#### TASK INPUTS
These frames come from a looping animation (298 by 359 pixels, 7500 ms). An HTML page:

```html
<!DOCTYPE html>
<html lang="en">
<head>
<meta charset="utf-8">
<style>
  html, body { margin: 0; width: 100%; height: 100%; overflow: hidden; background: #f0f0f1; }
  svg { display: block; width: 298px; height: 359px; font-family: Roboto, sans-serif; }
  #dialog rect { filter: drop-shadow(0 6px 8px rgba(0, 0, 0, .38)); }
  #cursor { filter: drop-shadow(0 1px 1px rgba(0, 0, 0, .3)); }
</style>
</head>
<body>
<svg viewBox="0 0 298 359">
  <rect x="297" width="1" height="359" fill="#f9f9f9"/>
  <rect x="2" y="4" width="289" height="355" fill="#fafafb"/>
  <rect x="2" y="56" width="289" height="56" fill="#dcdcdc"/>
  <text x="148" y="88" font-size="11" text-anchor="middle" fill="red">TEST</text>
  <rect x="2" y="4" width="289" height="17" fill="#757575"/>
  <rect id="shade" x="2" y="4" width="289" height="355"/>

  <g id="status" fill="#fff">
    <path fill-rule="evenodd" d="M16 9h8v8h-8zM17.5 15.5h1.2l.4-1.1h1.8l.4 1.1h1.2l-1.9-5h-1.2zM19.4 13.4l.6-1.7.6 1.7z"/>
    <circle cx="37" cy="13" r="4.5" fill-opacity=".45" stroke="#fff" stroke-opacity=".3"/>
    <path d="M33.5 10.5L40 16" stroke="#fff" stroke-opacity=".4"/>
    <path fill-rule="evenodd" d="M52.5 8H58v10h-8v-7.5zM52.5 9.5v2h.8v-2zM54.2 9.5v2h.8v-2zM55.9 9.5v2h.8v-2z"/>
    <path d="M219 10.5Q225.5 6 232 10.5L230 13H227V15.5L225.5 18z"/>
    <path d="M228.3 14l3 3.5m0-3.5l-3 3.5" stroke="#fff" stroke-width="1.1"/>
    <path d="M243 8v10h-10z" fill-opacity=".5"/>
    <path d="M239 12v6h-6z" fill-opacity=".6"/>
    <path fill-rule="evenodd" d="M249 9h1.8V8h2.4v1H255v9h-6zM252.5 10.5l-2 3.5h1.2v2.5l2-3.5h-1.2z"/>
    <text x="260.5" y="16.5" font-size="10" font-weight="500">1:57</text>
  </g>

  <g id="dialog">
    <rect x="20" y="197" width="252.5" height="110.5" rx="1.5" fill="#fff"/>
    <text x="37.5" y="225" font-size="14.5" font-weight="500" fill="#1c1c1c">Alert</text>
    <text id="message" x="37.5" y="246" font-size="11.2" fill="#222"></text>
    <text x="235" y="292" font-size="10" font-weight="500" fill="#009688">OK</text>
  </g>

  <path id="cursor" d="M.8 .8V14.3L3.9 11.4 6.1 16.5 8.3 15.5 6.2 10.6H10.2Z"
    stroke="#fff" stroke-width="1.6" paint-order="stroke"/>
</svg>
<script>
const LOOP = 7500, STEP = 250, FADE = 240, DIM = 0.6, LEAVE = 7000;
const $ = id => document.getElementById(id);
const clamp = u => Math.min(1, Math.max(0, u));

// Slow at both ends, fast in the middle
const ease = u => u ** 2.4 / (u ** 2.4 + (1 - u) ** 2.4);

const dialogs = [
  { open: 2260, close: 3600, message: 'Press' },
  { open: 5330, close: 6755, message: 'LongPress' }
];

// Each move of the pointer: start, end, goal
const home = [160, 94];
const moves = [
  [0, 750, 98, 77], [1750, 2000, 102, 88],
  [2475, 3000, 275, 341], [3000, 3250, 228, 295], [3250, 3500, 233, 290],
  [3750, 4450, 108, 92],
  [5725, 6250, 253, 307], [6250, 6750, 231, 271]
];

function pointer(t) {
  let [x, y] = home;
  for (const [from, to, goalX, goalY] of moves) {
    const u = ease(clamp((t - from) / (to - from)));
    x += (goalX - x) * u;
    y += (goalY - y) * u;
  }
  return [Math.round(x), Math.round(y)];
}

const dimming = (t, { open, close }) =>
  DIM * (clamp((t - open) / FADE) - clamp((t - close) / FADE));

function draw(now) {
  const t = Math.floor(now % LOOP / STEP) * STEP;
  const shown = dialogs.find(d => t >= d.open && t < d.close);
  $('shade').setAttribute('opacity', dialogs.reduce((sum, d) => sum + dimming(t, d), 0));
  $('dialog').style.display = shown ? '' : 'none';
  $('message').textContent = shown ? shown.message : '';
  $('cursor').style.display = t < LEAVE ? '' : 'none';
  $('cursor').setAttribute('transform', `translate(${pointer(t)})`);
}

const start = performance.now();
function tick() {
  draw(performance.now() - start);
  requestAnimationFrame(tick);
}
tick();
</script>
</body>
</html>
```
* * *
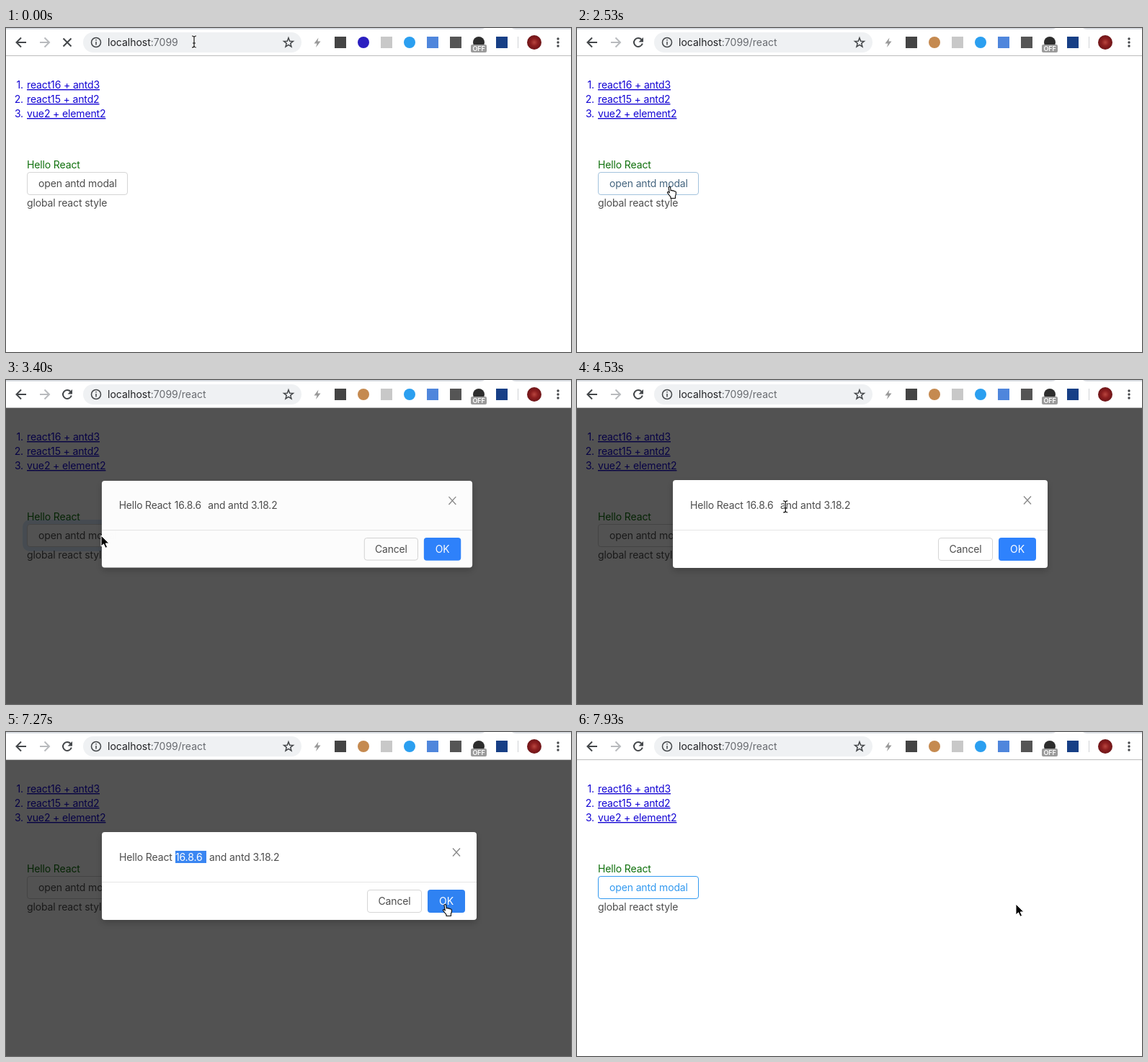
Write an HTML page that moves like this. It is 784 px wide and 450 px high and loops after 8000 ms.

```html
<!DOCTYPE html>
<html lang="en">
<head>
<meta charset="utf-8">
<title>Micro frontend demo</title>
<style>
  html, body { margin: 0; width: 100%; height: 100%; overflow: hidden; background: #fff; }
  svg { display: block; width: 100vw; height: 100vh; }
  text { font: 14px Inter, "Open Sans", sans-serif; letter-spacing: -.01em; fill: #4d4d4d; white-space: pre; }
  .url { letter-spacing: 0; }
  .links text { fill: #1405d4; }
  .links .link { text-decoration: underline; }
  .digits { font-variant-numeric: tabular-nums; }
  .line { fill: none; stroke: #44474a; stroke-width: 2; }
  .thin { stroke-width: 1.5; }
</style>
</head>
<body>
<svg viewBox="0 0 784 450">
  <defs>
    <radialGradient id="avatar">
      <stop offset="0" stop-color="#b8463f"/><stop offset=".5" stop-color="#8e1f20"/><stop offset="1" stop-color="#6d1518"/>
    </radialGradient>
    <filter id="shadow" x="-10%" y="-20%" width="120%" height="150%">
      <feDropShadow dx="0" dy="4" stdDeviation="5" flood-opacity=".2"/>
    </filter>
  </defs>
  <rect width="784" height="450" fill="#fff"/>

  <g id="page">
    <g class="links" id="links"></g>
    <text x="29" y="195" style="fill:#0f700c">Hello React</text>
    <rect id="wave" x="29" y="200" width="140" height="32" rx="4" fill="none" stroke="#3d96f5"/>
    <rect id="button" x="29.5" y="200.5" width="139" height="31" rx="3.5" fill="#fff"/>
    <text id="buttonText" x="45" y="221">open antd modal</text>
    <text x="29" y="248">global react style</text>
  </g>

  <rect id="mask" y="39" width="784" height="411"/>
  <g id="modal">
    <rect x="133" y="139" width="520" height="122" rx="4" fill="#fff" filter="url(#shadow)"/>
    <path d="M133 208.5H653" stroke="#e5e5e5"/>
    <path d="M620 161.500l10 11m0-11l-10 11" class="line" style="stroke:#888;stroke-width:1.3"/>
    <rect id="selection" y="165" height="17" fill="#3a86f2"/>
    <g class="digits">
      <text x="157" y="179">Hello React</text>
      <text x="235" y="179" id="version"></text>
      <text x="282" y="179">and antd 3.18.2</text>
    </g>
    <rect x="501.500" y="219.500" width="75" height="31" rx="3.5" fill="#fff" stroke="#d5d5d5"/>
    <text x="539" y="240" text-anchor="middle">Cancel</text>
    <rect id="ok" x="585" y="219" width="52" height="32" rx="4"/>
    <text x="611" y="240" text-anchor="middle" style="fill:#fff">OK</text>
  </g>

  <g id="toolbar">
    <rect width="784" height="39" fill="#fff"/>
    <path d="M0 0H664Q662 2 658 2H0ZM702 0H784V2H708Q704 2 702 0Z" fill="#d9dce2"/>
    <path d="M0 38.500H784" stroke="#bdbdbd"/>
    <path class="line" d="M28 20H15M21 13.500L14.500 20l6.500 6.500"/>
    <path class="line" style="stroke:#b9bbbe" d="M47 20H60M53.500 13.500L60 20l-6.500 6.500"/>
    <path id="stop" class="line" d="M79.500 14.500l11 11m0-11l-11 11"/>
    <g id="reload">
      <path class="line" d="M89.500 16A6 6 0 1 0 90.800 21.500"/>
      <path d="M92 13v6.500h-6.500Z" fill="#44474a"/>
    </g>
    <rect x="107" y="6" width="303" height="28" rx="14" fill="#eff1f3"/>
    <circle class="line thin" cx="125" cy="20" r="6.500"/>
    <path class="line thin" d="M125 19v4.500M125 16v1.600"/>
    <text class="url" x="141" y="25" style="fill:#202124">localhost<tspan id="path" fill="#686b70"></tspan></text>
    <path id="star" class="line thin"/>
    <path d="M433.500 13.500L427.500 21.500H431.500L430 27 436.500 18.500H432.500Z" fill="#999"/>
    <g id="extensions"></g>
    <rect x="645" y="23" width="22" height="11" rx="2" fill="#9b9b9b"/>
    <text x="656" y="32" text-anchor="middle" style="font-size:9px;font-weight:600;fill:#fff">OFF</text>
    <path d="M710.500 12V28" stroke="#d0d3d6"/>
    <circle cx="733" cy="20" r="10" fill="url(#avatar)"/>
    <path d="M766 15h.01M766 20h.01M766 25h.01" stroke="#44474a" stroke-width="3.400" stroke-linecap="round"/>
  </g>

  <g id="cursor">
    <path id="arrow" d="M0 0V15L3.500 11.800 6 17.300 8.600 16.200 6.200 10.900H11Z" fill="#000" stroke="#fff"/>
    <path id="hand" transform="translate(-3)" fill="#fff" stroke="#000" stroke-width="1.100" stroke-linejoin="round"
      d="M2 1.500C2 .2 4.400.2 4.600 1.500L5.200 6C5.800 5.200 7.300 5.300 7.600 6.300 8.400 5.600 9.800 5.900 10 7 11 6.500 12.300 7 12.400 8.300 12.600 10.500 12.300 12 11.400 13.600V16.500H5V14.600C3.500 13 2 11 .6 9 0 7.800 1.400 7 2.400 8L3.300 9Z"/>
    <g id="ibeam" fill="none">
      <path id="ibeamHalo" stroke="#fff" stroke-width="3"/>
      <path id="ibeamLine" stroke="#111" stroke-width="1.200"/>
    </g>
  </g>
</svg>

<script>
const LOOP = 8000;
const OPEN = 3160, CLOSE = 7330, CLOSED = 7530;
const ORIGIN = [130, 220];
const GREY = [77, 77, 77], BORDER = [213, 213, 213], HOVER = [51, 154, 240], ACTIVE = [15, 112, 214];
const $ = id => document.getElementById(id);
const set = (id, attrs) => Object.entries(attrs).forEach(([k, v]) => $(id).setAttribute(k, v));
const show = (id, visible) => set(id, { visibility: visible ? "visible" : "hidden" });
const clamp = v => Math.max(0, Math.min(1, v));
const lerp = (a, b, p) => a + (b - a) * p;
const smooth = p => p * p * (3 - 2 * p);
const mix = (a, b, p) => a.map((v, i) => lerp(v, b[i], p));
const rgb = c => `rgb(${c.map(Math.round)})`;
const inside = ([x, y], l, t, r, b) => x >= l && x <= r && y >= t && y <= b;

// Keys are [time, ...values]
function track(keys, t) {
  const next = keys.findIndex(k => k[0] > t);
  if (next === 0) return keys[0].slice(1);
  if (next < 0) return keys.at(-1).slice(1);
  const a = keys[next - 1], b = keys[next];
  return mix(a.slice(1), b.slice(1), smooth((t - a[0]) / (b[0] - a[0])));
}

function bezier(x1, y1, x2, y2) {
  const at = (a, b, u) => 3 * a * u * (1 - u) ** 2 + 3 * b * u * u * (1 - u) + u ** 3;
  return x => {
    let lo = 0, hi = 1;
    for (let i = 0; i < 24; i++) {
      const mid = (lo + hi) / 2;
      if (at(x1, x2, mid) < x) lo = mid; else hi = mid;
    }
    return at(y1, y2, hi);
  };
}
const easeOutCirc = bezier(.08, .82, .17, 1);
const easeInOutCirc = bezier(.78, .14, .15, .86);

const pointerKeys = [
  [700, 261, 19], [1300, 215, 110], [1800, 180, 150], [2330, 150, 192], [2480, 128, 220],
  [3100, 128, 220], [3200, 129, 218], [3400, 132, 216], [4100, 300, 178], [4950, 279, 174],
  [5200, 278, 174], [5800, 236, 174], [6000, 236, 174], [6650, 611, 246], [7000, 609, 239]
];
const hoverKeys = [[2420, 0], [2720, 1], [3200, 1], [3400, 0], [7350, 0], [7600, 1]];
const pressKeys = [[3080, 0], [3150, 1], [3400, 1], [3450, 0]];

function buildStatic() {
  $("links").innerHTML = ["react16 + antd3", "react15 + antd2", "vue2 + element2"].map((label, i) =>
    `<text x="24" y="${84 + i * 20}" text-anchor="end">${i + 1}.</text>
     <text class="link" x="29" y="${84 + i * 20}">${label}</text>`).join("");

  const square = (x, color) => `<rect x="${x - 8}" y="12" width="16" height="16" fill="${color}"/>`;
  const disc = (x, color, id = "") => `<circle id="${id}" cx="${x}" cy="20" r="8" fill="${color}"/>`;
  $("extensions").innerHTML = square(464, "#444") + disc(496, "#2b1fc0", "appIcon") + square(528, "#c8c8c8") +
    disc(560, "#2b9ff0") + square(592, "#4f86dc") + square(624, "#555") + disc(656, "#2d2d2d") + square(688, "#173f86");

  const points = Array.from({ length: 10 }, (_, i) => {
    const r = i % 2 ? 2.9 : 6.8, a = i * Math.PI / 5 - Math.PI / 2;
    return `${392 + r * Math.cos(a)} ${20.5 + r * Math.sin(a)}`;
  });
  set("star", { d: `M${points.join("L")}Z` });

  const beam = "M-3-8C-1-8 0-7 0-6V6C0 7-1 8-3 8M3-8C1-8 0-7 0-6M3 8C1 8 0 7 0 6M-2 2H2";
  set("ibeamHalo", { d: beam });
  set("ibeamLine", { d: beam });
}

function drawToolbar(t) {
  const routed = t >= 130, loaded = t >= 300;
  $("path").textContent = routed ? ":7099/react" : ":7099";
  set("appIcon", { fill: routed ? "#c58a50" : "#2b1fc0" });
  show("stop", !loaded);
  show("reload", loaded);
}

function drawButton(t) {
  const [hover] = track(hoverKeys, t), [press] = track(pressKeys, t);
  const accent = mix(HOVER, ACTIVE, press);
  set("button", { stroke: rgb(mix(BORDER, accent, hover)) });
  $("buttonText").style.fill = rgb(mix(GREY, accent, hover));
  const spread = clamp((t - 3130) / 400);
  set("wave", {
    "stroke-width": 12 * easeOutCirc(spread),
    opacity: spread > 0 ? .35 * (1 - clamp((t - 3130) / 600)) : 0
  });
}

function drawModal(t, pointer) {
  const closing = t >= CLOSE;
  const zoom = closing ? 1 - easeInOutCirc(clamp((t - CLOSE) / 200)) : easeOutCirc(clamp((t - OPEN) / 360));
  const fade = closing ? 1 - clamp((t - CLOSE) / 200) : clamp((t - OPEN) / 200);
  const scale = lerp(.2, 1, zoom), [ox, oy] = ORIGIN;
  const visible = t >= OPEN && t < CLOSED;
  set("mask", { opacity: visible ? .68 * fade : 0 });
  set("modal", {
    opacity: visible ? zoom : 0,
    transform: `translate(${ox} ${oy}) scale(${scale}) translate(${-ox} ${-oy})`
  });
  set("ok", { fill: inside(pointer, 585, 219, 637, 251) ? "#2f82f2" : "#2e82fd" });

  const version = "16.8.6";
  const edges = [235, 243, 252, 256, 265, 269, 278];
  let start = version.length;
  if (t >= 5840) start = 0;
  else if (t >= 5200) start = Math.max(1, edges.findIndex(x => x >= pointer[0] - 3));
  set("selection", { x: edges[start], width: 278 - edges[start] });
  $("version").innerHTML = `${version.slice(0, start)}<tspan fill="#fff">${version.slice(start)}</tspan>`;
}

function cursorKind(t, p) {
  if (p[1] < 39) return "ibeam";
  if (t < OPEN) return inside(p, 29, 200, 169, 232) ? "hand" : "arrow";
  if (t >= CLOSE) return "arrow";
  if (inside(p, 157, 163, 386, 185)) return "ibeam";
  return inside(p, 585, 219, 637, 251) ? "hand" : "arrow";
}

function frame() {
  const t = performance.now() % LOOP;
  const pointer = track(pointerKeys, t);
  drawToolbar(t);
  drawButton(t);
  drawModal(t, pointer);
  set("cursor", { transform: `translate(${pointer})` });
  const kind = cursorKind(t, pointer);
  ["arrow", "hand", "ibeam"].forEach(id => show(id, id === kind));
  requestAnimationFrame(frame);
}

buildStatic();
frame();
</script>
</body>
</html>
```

#### PROBLEM REQUIREMENTS
Count the lines above in which the string "Math" occurs. Give that number and nothing else.

#### ANSWER AREA
8